Ankylosing spondylitis is a larger inflammatory arthritis. Sacroiliitis could be a part of this condition. Spine deformities, heart problems, difficulty breathing and lung infections are some of the serious complications that could result from this condition.
Treatment of sacroiliitis will be based on its underlying condition, in addition to the signs and symptoms that the patient is experiencing. Some of the medications that could be used to treat this condition include:
Inflammation and pain could be reduced by these medications, which could also slow joint damage. The effect of corticosteroid injections could last for months, which could be used for localized pain relief. Some examples of these medications include methylprednisolone and prednisone.
The long-term use of these medications could cause some serious side effects, despite the fact that they could make a person feel dramatically better for a short time. Corticosteroids are usually prescribed to relieve acute symptoms, and their dose is gradually decreased. Cataracts, a round face, an increased risk of infection, thinning of the bones, weight gain and easy bruising are some of the side effects of these medications.

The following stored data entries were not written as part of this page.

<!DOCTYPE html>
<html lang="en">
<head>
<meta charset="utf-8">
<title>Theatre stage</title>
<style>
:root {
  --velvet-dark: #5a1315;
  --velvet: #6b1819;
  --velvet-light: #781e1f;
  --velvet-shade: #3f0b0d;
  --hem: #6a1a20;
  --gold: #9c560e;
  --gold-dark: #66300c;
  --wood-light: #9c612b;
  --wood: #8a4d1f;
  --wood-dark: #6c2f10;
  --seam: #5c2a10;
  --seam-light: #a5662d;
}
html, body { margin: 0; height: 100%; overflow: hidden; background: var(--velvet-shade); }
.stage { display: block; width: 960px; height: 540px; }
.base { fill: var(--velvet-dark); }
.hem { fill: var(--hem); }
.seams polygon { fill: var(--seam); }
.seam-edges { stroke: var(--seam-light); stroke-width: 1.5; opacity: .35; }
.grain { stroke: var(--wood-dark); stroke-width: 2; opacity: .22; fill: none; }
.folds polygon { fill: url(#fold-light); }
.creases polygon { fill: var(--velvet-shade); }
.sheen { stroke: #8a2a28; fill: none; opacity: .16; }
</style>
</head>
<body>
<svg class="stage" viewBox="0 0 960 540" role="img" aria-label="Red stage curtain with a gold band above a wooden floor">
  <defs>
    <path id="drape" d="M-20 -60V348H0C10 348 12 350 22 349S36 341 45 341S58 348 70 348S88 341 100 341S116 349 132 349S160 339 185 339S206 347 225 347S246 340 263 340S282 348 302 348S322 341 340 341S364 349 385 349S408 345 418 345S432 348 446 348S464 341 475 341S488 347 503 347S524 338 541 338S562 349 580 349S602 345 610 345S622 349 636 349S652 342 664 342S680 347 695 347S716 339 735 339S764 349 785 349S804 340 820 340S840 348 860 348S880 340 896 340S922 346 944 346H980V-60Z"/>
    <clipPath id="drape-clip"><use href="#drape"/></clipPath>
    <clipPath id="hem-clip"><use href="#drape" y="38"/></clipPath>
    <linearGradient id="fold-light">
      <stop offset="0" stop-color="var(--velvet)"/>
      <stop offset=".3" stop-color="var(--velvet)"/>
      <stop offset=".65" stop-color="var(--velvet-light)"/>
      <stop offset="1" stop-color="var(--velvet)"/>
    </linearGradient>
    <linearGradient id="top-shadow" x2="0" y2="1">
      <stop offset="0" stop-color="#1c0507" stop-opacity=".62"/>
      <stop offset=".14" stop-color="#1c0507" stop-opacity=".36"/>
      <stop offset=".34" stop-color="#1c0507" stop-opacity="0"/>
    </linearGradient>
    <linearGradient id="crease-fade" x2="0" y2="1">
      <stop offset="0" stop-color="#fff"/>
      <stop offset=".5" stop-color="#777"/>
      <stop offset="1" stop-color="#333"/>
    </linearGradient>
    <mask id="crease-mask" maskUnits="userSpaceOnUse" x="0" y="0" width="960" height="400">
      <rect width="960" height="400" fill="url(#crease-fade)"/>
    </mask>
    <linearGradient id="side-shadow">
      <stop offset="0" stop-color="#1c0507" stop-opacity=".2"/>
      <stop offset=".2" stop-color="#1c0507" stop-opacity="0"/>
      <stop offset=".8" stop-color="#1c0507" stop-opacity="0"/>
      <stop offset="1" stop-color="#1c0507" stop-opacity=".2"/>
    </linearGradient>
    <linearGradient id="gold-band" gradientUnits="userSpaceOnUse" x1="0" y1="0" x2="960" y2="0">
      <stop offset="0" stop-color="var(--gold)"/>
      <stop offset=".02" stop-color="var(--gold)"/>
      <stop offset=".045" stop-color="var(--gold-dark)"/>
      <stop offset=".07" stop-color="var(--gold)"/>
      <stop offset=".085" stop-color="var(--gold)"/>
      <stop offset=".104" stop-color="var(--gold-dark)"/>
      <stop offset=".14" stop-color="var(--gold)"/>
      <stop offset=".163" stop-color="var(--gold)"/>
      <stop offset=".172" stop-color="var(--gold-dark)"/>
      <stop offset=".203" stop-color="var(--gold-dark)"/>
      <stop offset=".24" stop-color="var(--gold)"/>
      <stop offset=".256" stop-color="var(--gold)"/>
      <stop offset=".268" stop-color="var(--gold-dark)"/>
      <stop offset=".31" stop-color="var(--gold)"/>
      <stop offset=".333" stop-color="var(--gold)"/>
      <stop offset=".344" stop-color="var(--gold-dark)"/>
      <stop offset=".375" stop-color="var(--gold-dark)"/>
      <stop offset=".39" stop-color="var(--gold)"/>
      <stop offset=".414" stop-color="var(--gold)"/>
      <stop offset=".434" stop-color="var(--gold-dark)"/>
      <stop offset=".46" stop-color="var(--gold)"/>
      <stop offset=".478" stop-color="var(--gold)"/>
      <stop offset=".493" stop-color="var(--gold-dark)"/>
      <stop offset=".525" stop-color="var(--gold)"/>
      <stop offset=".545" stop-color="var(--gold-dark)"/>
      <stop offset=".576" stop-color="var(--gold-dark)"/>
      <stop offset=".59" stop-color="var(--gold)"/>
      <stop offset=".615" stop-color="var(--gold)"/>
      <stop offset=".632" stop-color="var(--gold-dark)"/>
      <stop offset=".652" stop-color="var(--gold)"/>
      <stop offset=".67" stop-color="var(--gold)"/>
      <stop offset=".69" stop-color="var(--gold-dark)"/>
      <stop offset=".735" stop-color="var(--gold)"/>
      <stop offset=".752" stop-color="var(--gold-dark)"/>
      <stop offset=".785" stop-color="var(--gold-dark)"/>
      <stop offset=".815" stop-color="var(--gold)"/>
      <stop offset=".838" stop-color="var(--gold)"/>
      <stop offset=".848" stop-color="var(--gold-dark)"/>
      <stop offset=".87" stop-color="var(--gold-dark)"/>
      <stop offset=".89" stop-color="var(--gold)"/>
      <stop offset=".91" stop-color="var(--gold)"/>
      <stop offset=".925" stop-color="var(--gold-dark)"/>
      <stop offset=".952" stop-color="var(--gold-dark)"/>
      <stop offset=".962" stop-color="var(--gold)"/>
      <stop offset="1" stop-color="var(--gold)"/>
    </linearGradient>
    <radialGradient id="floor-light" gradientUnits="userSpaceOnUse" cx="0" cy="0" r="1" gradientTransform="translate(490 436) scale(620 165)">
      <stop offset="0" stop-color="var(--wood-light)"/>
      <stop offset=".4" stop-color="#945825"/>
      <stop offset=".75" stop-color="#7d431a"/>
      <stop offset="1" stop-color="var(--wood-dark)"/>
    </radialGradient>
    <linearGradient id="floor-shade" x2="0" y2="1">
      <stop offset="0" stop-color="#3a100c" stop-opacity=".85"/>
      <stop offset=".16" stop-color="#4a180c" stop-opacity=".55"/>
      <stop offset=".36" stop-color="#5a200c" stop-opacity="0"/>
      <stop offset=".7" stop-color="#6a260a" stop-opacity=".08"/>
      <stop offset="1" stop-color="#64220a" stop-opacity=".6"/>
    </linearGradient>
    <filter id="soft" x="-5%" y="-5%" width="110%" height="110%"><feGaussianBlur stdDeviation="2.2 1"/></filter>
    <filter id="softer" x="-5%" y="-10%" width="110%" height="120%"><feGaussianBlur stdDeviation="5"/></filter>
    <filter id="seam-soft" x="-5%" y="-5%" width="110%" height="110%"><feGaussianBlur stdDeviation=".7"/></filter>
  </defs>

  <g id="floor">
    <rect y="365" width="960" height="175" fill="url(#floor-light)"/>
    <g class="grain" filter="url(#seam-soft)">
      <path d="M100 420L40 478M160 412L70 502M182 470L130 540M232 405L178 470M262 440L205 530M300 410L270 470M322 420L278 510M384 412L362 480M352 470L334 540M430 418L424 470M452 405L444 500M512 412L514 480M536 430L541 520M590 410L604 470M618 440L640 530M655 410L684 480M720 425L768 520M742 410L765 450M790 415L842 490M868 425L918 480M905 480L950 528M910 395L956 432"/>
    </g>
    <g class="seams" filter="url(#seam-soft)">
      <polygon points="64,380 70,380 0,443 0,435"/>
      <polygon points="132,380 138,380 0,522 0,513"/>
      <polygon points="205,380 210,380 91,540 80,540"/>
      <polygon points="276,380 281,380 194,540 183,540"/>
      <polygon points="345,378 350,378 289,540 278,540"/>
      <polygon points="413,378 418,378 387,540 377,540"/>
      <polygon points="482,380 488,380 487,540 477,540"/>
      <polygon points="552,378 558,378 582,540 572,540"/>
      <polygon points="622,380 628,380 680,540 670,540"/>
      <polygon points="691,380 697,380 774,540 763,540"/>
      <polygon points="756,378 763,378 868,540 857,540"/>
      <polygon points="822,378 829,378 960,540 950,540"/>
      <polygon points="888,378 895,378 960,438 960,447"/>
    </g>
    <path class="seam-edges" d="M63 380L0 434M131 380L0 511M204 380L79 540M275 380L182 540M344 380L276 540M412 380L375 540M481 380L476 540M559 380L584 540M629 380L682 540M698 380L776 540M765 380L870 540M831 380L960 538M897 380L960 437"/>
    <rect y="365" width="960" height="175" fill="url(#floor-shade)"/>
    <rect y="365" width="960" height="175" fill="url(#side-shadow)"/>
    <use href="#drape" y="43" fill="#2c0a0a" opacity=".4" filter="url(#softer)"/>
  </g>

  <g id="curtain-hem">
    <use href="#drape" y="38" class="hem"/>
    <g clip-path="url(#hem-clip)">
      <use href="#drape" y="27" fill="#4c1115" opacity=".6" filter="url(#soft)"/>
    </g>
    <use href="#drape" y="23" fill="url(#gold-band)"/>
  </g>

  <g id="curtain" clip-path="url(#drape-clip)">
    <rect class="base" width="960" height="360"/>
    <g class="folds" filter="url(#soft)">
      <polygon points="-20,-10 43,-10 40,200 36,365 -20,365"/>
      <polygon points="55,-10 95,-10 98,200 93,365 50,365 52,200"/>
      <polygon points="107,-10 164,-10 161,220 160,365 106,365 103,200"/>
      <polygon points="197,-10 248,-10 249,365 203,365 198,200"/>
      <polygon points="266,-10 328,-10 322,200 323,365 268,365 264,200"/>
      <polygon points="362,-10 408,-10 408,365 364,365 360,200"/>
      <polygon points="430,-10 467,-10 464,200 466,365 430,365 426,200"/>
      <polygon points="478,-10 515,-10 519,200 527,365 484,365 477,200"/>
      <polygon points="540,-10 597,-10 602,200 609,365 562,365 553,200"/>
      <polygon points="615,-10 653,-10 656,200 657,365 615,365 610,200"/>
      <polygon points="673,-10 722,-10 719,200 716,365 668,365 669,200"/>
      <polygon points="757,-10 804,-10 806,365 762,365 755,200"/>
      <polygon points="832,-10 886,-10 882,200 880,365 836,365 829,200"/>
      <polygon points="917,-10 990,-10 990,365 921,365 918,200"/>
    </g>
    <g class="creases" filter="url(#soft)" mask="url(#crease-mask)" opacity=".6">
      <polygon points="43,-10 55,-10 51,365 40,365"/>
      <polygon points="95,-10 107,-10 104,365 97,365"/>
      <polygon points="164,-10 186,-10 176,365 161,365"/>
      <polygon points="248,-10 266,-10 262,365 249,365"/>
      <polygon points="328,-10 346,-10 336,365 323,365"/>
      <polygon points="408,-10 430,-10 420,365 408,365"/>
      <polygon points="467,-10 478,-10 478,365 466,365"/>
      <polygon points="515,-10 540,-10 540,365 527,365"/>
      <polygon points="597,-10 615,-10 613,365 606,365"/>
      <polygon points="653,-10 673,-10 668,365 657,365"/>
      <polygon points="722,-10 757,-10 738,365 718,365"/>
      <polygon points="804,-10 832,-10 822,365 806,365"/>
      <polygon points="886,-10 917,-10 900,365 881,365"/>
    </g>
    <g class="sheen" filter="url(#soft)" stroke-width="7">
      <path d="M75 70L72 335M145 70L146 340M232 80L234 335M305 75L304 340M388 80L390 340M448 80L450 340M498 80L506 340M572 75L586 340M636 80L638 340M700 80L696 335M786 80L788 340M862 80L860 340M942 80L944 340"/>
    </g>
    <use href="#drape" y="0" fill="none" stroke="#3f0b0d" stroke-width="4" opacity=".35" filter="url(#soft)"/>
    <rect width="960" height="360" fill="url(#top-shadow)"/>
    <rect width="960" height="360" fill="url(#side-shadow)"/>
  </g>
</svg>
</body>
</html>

However, people with ankylosing spondylitis are more susceptible to developing osteoporosis. There's also no definitive evidence that oral steroids will help people with sacroiliitis associated with ankylosing spondylitis.
Swelling and inflammation could be reduced by these pain-relieving drugs, which include naproxen and indomethacin. Depending on the severity of the condition, the patient may be prescribed these medications on an as-needed basis, or continuously.
A cell protein called cytokine that acts as an inflammatory agent is blocked by these tumor necrosis factor inhibitors. This helps in reducing pain, stiffness, and tender or swollen joints. Only after trying other treatments for at least three months without success will these medications be considered, because they're expensive. Some examples include adalimumab, infliximab and etanercept.
These disease-modifying antirheumatic drugs are prescribed to limit joint damage. To slow the disease and save the joints as well as other tissues from permanent damage, it's quite important to take these drugs at the early stages in the development of a joint condition.
To help manage pain and stiffness, the patient should also rest and undergo physical therapy. To maintain joint flexibility, he/she will learn range-of-motion and stretching exercises, and to give the muscles additional stability he/she will learn strengthening exercises.
Samir Moussa M.D.
Dr. Samer Al-Jneidy
Dr. Hani Najjar
Dr. Faisal Dibsi
Dr . Dirar Abboud
Yaser Habrawi , F.R.C.S.Ed
Dr. Tahsin Martini
Dr. Talal Sabouni